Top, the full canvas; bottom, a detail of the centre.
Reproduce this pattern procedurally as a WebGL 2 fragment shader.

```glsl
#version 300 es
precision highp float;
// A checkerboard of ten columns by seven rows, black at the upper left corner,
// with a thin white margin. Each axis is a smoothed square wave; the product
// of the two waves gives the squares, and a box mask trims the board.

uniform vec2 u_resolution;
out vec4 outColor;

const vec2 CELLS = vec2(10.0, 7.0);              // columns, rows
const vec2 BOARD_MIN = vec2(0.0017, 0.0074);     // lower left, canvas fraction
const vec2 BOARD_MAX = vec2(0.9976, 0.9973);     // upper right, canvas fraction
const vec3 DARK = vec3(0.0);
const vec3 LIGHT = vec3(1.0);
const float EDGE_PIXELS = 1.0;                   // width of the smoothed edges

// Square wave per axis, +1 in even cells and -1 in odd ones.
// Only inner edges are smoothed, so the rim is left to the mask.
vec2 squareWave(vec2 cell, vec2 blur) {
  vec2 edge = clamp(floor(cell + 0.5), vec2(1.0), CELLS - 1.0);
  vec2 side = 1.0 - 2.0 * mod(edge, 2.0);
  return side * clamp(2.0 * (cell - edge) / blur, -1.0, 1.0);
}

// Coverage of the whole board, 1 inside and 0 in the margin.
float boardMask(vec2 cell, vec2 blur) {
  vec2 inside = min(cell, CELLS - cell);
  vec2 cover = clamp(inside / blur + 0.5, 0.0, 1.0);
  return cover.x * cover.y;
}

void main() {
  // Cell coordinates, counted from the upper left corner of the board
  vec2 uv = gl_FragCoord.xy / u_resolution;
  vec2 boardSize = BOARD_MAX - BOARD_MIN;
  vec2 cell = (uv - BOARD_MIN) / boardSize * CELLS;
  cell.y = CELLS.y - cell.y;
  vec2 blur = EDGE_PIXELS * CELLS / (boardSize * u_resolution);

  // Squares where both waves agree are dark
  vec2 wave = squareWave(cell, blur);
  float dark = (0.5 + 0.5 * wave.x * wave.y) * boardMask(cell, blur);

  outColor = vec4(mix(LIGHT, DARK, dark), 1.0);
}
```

--

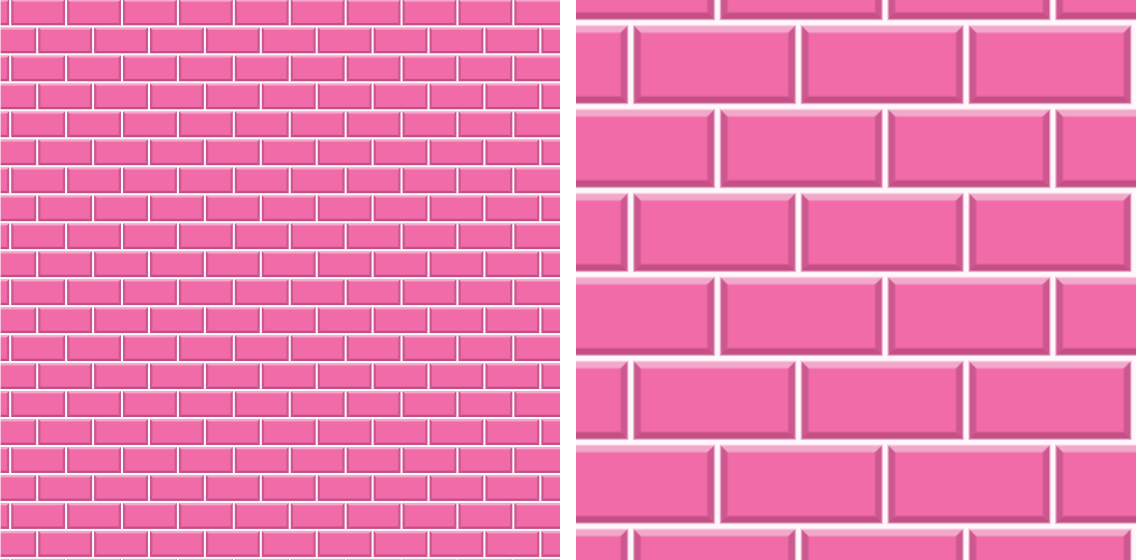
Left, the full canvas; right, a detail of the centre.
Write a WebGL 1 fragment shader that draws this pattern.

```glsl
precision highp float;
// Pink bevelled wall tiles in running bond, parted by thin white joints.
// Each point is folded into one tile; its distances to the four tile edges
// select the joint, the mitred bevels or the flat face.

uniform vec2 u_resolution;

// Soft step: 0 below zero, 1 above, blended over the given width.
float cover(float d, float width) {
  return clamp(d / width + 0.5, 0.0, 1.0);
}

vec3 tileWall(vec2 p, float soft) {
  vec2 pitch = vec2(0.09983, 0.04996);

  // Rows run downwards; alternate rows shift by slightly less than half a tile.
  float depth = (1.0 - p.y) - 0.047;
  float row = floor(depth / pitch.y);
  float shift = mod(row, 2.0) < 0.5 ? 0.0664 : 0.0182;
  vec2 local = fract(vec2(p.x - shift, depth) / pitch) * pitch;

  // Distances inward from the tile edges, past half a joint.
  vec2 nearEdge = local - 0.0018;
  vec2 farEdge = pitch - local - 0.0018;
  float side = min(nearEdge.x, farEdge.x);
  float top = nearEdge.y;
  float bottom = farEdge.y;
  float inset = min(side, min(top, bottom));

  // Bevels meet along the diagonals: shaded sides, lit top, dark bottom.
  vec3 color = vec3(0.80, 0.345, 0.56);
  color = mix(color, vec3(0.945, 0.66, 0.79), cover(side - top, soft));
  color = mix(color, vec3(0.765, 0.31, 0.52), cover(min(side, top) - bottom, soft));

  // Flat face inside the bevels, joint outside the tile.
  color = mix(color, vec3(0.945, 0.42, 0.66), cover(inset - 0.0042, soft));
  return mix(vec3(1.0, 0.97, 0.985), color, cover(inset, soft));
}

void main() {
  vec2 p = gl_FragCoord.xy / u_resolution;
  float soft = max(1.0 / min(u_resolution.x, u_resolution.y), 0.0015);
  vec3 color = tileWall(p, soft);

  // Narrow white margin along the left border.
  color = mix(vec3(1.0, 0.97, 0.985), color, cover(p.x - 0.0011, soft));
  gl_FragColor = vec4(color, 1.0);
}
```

--

Wherever the string "white" shows up in the material, copy the line that holds it.

▶ **Answer section**
// with a thin white margin. Each axis is a smoothed square wave; the product
// Pink bevelled wall tiles in running bond, parted by thin white joints.
  // Narrow white margin along the left border.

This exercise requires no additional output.